What we do for others and what happens to them are, most of the time, not related. Each person is autonomous. We all have the power to choose for ourselves.
We can lavish someone with love, we can take care of them and they can still choose to abandon themselves. We can provide them with all the nurturing that we think they need and they can still choose to be unwell. We can offer them opportunities to move to a better place, based on our perspective, and they can still choose to stay where they are or even regress to their old ways.
We have to feel free in offering love, but doing so includes setting healthy boundaries. In order to give unconditionally, we must know where we end and where another person begins.
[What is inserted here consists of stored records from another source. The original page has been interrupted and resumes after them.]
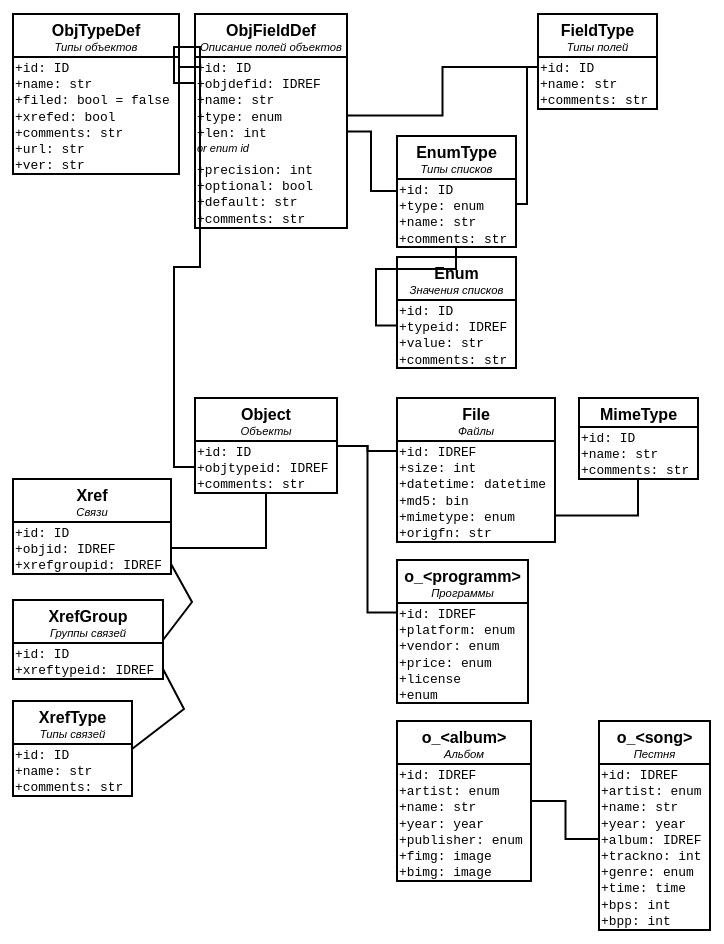
<!DOCTYPE html>
<html lang="ru">
<head>
<meta charset="utf-8">
<title>Схема классов</title>
<style>
:root { --ink: #000; --paper: #fff; }
* { box-sizing: border-box; margin: 0; padding: 0; }
html, body { width: 724px; height: 944px; overflow: hidden; background: var(--paper); color: var(--ink); }
.diagram { position: relative; width: 724px; height: 944px; overflow: hidden; font-family: "Liberation Sans", Arial, sans-serif; }
.entity { position: absolute; border: 2px solid var(--ink); background: var(--paper); white-space: nowrap; }
.entity header { display: flex; flex-direction: column; align-items: center; height: 43px; padding-top: 7px; border-bottom: 2px solid var(--ink); }
.entity header.short { height: 29px; }
h2 { font-size: 16px; line-height: 18px; font-weight: 700; }
header p { font-size: 11.3px; line-height: 14px; font-style: italic; }
ul { list-style: none; padding: 3px 0 0 1px; font: 12.9px/16.2px "Liberation Mono", "Courier New", monospace; }
li { height: 16.2px; }
li.note { height: 21px; font: italic 11px/12px "Liberation Sans", Arial, sans-serif; }
.links { position: absolute; left: 0; top: 0; fill: none; stroke: var(--ink); stroke-width: 2; }

.obj-type-def { left: 12px; top: 13px; width: 168px; height: 162px; }
.obj-field-def { left: 194px; top: 13px; width: 154px; height: 216px; }
.field-type { left: 537px; top: 13px; width: 121px; height: 97px; }
.enum-type { left: 396px; top: 135px; width: 121px; height: 113px; }
.enum { left: 396px; top: 256px; width: 121px; height: 113px; }
.object { left: 194px; top: 397px; width: 144px; height: 97px; }
.file { left: 396px; top: 397px; width: 160px; height: 146px; }
.mime-type { left: 578px; top: 397px; width: 121px; height: 83px; }
.xref { left: 12px; top: 478px; width: 160px; height: 97px; }
.xref-group { left: 12px; top: 599px; width: 152px; height: 81px; }
.xref-type { left: 12px; top: 700px; width: 121px; height: 97px; }
.program { left: 396px; top: 559px; width: 133px; height: 145px; }
.album { left: 396px; top: 720px; width: 136px; height: 162px; }
.song { left: 598px; top: 720px; width: 113px; height: 211px; }
</style>
</head>
<body>
<main class="diagram">
  <section class="entity obj-type-def">
    <header><h2>ObjTypeDef</h2><p>Типы объектов</p></header>
    <ul><li>+id: ID</li><li>+name: str</li><li>+filed: bool = false</li><li>+xrefed: bool</li><li>+comments: str</li><li>+url: str</li><li>+ver: str</li></ul>
  </section>
  <section class="entity obj-field-def">
    <header><h2>ObjFieldDef</h2><p>Описание полей объектов</p></header>
    <ul><li>+id: ID</li><li>+objdefid: IDREF</li><li>+name: str</li><li>+type: enum</li><li>+len: int</li><li class="note">or enum id</li><li>+precision: int</li><li>+optional: bool</li><li>+default: str</li><li>+comments: str</li></ul>
  </section>
  <section class="entity field-type">
    <header><h2>FieldType</h2><p>Типы полей</p></header>
    <ul><li>+id: ID</li><li>+name: str</li><li>+comments: str</li></ul>
  </section>
  <section class="entity enum-type">
    <header><h2>EnumType</h2><p>Типы списков</p></header>
    <ul><li>+id: ID</li><li>+type: enum</li><li>+name: str</li><li>+comments: str</li></ul>
  </section>
  <section class="entity enum">
    <header><h2>Enum</h2><p>Значения списков</p></header>
    <ul><li>+id: ID</li><li>+typeid: IDREF</li><li>+value: str</li><li>+comments: str</li></ul>
  </section>
  <section class="entity object">
    <header><h2>Object</h2><p>Объекты</p></header>
    <ul><li>+id: ID</li><li>+objtypeid: IDREF</li><li>+comments: str</li></ul>
  </section>
  <section class="entity file">
    <header><h2>File</h2><p>Файлы</p></header>
    <ul><li>+id: IDREF</li><li>+size: int</li><li>+datetime: datetime</li><li>+md5: bin</li><li>+mimetype: enum</li><li>+origfn: str</li></ul>
  </section>
  <section class="entity mime-type">
    <header class="short"><h2>MimeType</h2></header>
    <ul><li>+id: ID</li><li>+name: str</li><li>+comments: str</li></ul>
  </section>
  <section class="entity xref">
    <header><h2>Xref</h2><p>Связи</p></header>
    <ul><li>+id: ID</li><li>+objid: IDREF</li><li>+xrefgroupid: IDREF</li></ul>
  </section>
  <section class="entity xref-group">
    <header><h2>XrefGroup</h2><p>Группы связей</p></header>
    <ul><li>+id: ID</li><li>+xreftypeid: IDREF</li></ul>
  </section>
  <section class="entity xref-type">
    <header><h2>XrefType</h2><p>Типы связей</p></header>
    <ul><li>+id: ID</li><li>+name: str</li><li>+comments: str</li></ul>
  </section>
  <section class="entity program">
    <header><h2>o_&lt;programm&gt;</h2><p>Программы</p></header>
    <ul><li>+id: IDREF</li><li>+platform: enum</li><li>+vendor: enum</li><li>+price: enum</li><li>+license</li><li>+enum</li></ul>
  </section>
  <section class="entity album">
    <header><h2>o_&lt;album&gt;</h2><p>Альбом</p></header>
    <ul><li>+id: IDREF</li><li>+artist: enum</li><li>+name: str</li><li>+year: year</li><li>+publisher: enum</li><li>+fimg: image</li><li>+bimg: image</li></ul>
  </section>
  <section class="entity song">
    <header><h2>o_&lt;song&gt;</h2><p>Пестня</p></header>
    <ul><li>+id: IDREF</li><li>+artist: enum</li><li>+name: str</li><li>+year: year</li><li>+album: IDREF</li><li>+trackno: int</li><li>+genre: enum</li><li>+time: time</li><li>+bps: int</li><li>+bpp: int</li></ul>
  </section>

  <svg class="links" width="724" height="944" viewBox="0 0 724 944" aria-hidden="true">
    <path d="M179 67H200"/>
    <path d="M195 83H174V47H200V267H174V467H195"/>
    <path d="M347 115.5H442.5V67H538"/>
    <path d="M347 131.5H371V191H397"/>
    <path d="M516 204H527V67H538"/>
    <path d="M456 247V269H376V325.5H397"/>
    <path d="M337 446H367.5V451H397"/>
    <path d="M337 446H367.5V612.5H397"/>
    <path d="M266 493V548H171"/>
    <path d="M638 479V515.5H555"/>
    <path d="M171 564L192 602L163 640"/>
    <path d="M163 669L184 709L132 749"/>
    <path d="M531 801H565.5V839H599"/>
  </svg>
</main>
</body>
</html>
We must be aware of what is ours and what isn’t.
Loving another includes honoring their freedom to choose for themselves.
It becomes suffocating – and not liberating – for both parties when we get attached to outcomes, when instead of focusing on giving, we are driven to prove that we are right. Then it becomes an ego trip. Then we get frustrated. We feel rejected. We become resentful.
There is no reason to take things personally or judge other people’s choices if they’re somewhat different from what we prefer. Love is always offered, but it is also always an option to receive it.